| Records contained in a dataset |

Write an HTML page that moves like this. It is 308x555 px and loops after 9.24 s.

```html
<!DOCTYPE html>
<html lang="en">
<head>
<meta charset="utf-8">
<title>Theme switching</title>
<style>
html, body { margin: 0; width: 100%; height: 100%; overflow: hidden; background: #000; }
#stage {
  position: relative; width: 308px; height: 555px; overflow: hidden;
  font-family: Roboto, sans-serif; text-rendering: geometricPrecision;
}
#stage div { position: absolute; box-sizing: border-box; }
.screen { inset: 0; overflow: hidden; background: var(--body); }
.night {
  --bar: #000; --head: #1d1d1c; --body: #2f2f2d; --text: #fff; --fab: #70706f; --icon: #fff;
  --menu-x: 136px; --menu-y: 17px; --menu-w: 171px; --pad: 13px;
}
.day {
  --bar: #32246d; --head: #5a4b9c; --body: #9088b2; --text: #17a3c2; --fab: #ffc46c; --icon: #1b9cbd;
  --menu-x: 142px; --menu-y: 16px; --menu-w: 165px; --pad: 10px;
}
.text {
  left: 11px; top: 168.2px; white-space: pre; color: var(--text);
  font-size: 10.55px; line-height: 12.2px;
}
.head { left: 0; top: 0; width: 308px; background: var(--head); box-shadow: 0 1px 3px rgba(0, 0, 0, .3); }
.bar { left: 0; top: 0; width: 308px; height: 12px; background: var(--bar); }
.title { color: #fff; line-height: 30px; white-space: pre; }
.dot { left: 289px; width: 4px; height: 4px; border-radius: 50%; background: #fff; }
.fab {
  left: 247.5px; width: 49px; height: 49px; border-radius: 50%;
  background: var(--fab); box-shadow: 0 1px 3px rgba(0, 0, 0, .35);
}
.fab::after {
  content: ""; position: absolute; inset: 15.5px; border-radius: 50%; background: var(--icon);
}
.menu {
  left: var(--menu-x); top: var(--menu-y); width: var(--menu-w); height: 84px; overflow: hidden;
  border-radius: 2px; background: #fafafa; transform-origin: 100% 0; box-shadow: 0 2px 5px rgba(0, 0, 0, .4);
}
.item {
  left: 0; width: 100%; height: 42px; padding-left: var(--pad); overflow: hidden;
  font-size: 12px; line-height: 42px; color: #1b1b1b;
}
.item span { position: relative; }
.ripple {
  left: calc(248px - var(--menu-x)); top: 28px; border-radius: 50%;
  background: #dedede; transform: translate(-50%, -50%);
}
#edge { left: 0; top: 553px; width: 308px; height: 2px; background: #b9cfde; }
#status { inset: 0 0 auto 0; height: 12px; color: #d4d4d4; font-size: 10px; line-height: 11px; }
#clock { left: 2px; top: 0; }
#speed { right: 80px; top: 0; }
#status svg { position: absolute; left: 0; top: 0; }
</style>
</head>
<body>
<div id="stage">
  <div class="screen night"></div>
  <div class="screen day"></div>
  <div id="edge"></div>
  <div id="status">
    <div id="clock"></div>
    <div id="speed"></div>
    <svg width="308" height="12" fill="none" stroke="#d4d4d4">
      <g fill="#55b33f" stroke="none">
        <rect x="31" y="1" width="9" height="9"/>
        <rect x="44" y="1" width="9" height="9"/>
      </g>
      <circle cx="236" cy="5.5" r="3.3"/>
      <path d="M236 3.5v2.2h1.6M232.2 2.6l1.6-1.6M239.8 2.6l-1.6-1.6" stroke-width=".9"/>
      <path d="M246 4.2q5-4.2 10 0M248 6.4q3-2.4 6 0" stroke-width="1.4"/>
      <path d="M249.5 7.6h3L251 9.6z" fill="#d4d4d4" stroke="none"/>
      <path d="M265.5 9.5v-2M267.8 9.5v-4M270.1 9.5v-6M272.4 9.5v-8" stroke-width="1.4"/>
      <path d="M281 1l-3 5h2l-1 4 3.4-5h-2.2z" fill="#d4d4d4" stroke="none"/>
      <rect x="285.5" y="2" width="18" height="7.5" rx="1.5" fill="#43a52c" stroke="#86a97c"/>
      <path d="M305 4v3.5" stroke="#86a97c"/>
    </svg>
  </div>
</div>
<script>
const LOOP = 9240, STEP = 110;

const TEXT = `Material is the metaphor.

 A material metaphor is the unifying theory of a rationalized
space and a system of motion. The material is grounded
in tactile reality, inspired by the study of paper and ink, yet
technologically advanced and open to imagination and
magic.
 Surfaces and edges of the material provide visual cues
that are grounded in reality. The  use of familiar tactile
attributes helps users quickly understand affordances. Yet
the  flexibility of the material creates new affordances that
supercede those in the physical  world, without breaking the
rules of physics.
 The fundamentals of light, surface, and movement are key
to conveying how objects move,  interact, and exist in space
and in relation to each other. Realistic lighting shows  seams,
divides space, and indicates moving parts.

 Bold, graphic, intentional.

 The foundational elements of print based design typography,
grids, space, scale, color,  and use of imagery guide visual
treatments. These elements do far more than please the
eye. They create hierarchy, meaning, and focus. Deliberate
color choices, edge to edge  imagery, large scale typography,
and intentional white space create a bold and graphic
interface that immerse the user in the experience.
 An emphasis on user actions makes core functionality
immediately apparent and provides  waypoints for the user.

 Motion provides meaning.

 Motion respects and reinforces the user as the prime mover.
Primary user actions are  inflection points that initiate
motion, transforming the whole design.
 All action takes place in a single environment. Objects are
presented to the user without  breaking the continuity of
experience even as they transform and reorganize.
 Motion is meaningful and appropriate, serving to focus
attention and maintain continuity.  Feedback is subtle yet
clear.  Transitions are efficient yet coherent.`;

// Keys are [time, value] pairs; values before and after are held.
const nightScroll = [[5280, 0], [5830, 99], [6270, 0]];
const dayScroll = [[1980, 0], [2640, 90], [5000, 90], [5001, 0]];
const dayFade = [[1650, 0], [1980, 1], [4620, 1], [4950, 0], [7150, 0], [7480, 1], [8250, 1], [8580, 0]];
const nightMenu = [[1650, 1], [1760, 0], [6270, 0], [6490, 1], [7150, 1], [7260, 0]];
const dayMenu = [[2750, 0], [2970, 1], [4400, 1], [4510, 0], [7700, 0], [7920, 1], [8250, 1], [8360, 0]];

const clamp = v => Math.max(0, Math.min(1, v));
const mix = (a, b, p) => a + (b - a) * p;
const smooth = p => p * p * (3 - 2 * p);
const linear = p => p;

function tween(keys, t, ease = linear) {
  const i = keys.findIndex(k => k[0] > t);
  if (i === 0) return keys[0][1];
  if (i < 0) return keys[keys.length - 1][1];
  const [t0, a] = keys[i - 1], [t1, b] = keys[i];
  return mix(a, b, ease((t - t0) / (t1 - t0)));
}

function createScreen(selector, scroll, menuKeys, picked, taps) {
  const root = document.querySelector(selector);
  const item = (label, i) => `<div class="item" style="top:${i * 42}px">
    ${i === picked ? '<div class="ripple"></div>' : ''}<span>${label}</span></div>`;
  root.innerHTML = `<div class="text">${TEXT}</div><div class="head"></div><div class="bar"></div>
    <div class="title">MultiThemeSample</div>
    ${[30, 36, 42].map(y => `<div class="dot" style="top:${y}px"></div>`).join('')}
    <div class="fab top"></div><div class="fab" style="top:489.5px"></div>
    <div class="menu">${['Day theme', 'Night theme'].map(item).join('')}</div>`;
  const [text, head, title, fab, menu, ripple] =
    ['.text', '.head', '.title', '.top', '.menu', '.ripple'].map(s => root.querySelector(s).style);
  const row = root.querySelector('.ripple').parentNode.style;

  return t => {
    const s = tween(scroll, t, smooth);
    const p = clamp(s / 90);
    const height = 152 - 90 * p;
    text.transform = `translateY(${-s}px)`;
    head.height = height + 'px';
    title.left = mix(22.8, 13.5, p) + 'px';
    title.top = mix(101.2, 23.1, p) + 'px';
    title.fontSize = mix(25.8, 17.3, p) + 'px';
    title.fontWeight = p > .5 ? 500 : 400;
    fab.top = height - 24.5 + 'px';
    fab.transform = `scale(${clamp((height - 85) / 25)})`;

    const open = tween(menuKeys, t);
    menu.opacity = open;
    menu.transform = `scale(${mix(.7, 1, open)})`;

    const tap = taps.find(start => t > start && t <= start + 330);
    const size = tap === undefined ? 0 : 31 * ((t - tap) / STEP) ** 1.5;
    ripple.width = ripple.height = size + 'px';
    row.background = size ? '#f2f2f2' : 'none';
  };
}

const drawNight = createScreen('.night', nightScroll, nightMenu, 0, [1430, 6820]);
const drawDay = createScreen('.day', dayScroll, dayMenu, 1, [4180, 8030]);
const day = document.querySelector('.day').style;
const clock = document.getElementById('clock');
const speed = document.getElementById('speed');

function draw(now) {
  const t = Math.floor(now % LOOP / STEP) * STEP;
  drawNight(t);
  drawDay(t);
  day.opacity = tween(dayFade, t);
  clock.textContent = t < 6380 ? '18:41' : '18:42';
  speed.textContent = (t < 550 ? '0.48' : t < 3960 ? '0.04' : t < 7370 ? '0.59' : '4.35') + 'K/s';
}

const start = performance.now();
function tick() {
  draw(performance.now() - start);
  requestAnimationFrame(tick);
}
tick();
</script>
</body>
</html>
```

| BRIEF |
Counting only lines that contain the word "position", give the number found in the data, and nothing else.

| RESPONSE |
5